Task instructions — Below are the records; reproduce all of them exactly but without any images.

Exercise inputs —

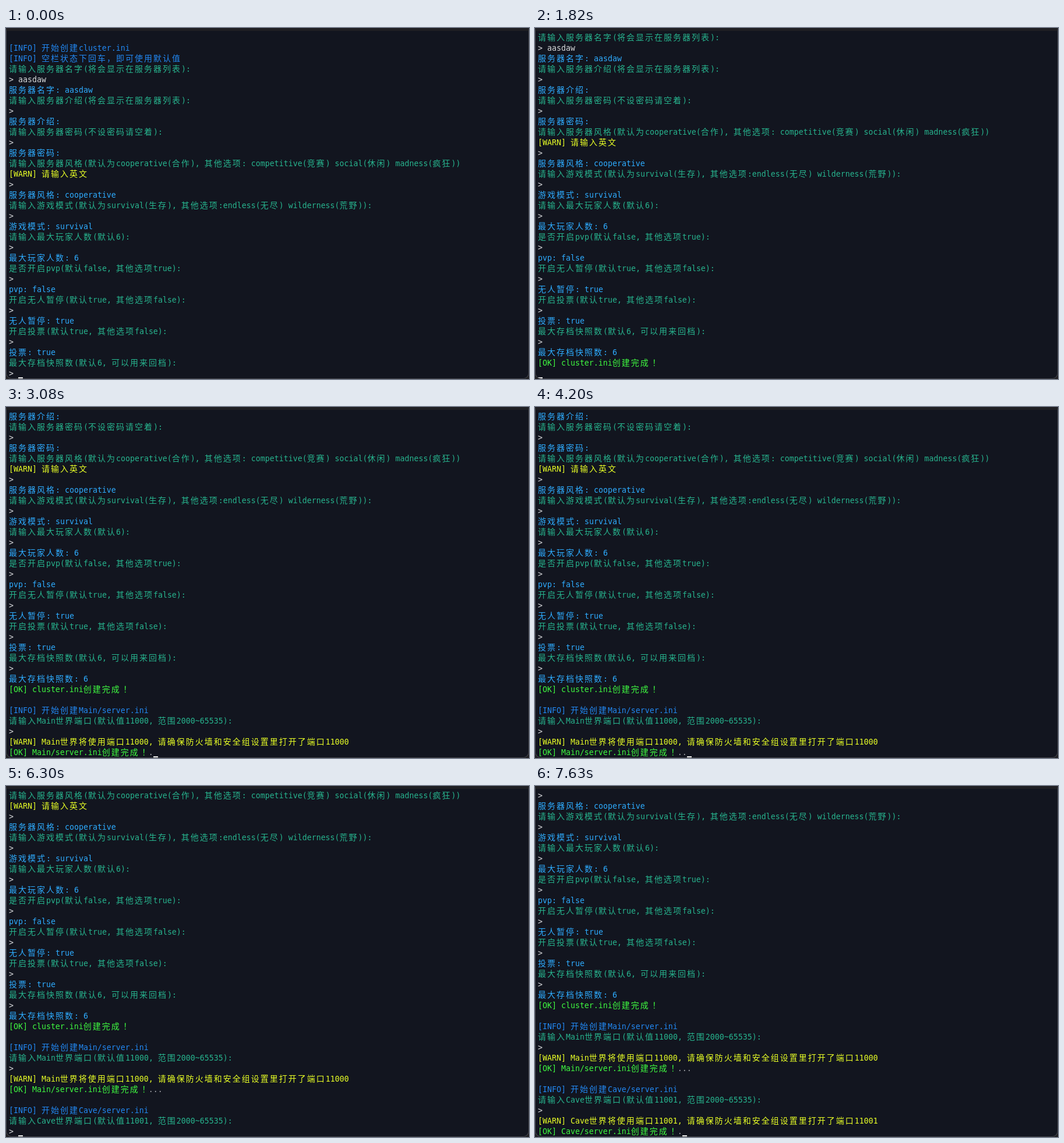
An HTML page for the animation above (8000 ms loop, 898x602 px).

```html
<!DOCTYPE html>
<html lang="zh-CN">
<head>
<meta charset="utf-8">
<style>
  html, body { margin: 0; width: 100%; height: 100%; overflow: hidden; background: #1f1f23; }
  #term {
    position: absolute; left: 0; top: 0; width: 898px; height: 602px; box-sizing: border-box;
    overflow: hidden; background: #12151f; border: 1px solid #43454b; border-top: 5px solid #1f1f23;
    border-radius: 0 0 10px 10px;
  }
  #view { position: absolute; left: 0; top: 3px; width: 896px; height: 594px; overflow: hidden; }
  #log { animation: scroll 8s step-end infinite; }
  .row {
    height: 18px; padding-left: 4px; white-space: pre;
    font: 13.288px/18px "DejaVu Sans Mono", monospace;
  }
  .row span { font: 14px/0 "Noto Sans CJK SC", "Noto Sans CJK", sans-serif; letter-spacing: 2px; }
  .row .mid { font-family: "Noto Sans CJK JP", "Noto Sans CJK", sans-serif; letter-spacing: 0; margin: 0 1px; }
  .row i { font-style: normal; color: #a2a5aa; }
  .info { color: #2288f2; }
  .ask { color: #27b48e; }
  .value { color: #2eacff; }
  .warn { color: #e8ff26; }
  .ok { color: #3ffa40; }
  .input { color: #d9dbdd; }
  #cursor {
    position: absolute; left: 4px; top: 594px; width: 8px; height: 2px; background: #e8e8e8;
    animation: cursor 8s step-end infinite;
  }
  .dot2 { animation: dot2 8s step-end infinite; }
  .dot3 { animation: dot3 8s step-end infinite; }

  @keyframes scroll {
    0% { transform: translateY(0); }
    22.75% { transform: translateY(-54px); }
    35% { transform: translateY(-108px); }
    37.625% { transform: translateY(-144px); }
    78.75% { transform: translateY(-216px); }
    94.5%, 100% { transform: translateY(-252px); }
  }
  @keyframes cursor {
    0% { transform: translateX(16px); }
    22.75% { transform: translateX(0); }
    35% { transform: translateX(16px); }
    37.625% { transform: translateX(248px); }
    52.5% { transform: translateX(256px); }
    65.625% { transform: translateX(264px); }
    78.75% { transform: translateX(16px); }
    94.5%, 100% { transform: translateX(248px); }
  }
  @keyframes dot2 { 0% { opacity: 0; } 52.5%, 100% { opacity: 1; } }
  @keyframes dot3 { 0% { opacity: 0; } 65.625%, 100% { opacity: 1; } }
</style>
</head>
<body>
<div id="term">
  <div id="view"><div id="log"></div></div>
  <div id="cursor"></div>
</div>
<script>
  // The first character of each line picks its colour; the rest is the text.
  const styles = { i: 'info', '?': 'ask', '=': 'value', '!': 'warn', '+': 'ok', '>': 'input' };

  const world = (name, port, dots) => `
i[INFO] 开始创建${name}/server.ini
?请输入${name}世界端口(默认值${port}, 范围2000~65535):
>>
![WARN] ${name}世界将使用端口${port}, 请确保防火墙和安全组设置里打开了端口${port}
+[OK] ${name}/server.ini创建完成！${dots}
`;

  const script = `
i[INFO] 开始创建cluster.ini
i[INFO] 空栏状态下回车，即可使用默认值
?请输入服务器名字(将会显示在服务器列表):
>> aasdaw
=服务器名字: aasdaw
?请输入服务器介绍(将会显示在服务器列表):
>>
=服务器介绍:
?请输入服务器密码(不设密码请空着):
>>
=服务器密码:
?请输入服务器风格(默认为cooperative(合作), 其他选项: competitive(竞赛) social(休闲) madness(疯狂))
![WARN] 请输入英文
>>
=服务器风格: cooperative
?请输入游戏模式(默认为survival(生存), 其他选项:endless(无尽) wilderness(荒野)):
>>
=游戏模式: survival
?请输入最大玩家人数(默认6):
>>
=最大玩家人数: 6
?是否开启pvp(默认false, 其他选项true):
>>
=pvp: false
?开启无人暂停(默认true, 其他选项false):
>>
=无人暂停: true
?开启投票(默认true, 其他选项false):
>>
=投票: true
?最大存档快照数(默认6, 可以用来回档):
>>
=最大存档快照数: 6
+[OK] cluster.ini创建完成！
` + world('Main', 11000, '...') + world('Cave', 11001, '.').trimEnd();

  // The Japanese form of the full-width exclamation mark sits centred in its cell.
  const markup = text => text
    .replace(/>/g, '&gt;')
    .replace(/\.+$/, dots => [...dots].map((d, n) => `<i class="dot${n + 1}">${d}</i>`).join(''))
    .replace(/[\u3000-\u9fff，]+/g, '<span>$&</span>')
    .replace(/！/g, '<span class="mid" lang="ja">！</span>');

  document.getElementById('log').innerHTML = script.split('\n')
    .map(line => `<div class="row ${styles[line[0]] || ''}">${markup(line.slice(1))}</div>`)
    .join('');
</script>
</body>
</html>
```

The completed task —
An HTML page for the animation above (8000 ms loop, 898x602 px).

```html
<!DOCTYPE html>
<html lang="zh-CN">
<head>
<meta charset="utf-8">
<style>
  html, body { margin: 0; width: 100%; height: 100%; overflow: hidden; background: #1f1f23; }
  #term {
    position: absolute; left: 0; top: 0; width: 898px; height: 602px; box-sizing: border-box;
    overflow: hidden; background: #12151f; border: 1px solid #43454b; border-top: 5px solid #1f1f23;
    border-radius: 0 0 10px 10px;
  }
  #view { position: absolute; left: 0; top: 3px; width: 896px; height: 594px; overflow: hidden; }
  #log { animation: scroll 8s step-end infinite; }
  .row {
    height: 18px; padding-left: 4px; white-space: pre;
    font: 13.288px/18px "DejaVu Sans Mono", monospace;
  }
  .row span { font: 14px/0 "Noto Sans CJK SC", "Noto Sans CJK", sans-serif; letter-spacing: 2px; }
  .row .mid { font-family: "Noto Sans CJK JP", "Noto Sans CJK", sans-serif; letter-spacing: 0; margin: 0 1px; }
  .row i { font-style: normal; color: #a2a5aa; }
  .info { color: #2288f2; }
  .ask { color: #27b48e; }
  .value { color: #2eacff; }
  .warn { color: #e8ff26; }
  .ok { color: #3ffa40; }
  .input { color: #d9dbdd; }
  #cursor {
    position: absolute; left: 4px; top: 594px; width: 8px; height: 2px; background: #e8e8e8;
    animation: cursor 8s step-end infinite;
  }
  .dot2 { animation: dot2 8s step-end infinite; }
  .dot3 { animation: dot3 8s step-end infinite; }

  @keyframes scroll {
    0% { transform: translateY(0); }
    22.75% { transform: translateY(-54px); }
    35% { transform: translateY(-108px); }
    37.625% { transform: translateY(-144px); }
    78.75% { transform: translateY(-216px); }
    94.5%, 100% { transform: translateY(-252px); }
  }
  @keyframes cursor {
    0% { transform: translateX(16px); }
    22.75% { transform: translateX(0); }
    35% { transform: translateX(16px); }
    37.625% { transform: translateX(248px); }
    52.5% { transform: translateX(256px); }
    65.625% { transform: translateX(264px); }
    78.75% { transform: translateX(16px); }
    94.5%, 100% { transform: translateX(248px); }
  }
  @keyframes dot2 { 0% { opacity: 0; } 52.5%, 100% { opacity: 1; } }
  @keyframes dot3 { 0% { opacity: 0; } 65.625%, 100% { opacity: 1; } }
</style>
</head>
<body>
<div id="term">
  <div id="view"><div id="log"></div></div>
  <div id="cursor"></div>
</div>
<script>
  // The first character of each line picks its colour; the rest is the text.
  const styles = { i: 'info', '?': 'ask', '=': 'value', '!': 'warn', '+': 'ok', '>': 'input' };

  const world = (name, port, dots) => `
i[INFO] 开始创建${name}/server.ini
?请输入${name}世界端口(默认值${port}, 范围2000~65535):
>>
![WARN] ${name}世界将使用端口${port}, 请确保防火墙和安全组设置里打开了端口${port}
+[OK] ${name}/server.ini创建完成！${dots}
`;

  const script = `
i[INFO] 开始创建cluster.ini
i[INFO] 空栏状态下回车，即可使用默认值
?请输入服务器名字(将会显示在服务器列表):
>> aasdaw
=服务器名字: aasdaw
?请输入服务器介绍(将会显示在服务器列表):
>>
=服务器介绍:
?请输入服务器密码(不设密码请空着):
>>
=服务器密码:
?请输入服务器风格(默认为cooperative(合作), 其他选项: competitive(竞赛) social(休闲) madness(疯狂))
![WARN] 请输入英文
>>
=服务器风格: cooperative
?请输入游戏模式(默认为survival(生存), 其他选项:endless(无尽) wilderness(荒野)):
>>
=游戏模式: survival
?请输入最大玩家人数(默认6):
>>
=最大玩家人数: 6
?是否开启pvp(默认false, 其他选项true):
>>
=pvp: false
?开启无人暂停(默认true, 其他选项false):
>>
=无人暂停: true
?开启投票(默认true, 其他选项false):
>>
=投票: true
?最大存档快照数(默认6, 可以用来回档):
>>
=最大存档快照数: 6
+[OK] cluster.ini创建完成！
` + world('Main', 11000, '...') + world('Cave', 11001, '.').trimEnd();

  // The Japanese form of the full-width exclamation mark sits centred in its cell.
  const markup = text => text
    .replace(/>/g, '&gt;')
    .replace(/\.+$/, dots => [...dots].map((d, n) => `<i class="dot${n + 1}">${d}</i>`).join(''))
    .replace(/[\u3000-\u9fff，]+/g, '<span>$&</span>')
    .replace(/！/g, '<span class="mid" lang="ja">！</span>');

  document.getElementById('log').innerHTML = script.split('\n')
    .map(line => `<div class="row ${styles[line[0]] || ''}">${markup(line.slice(1))}</div>`)
    .join('');
</script>
</body>
</html>
```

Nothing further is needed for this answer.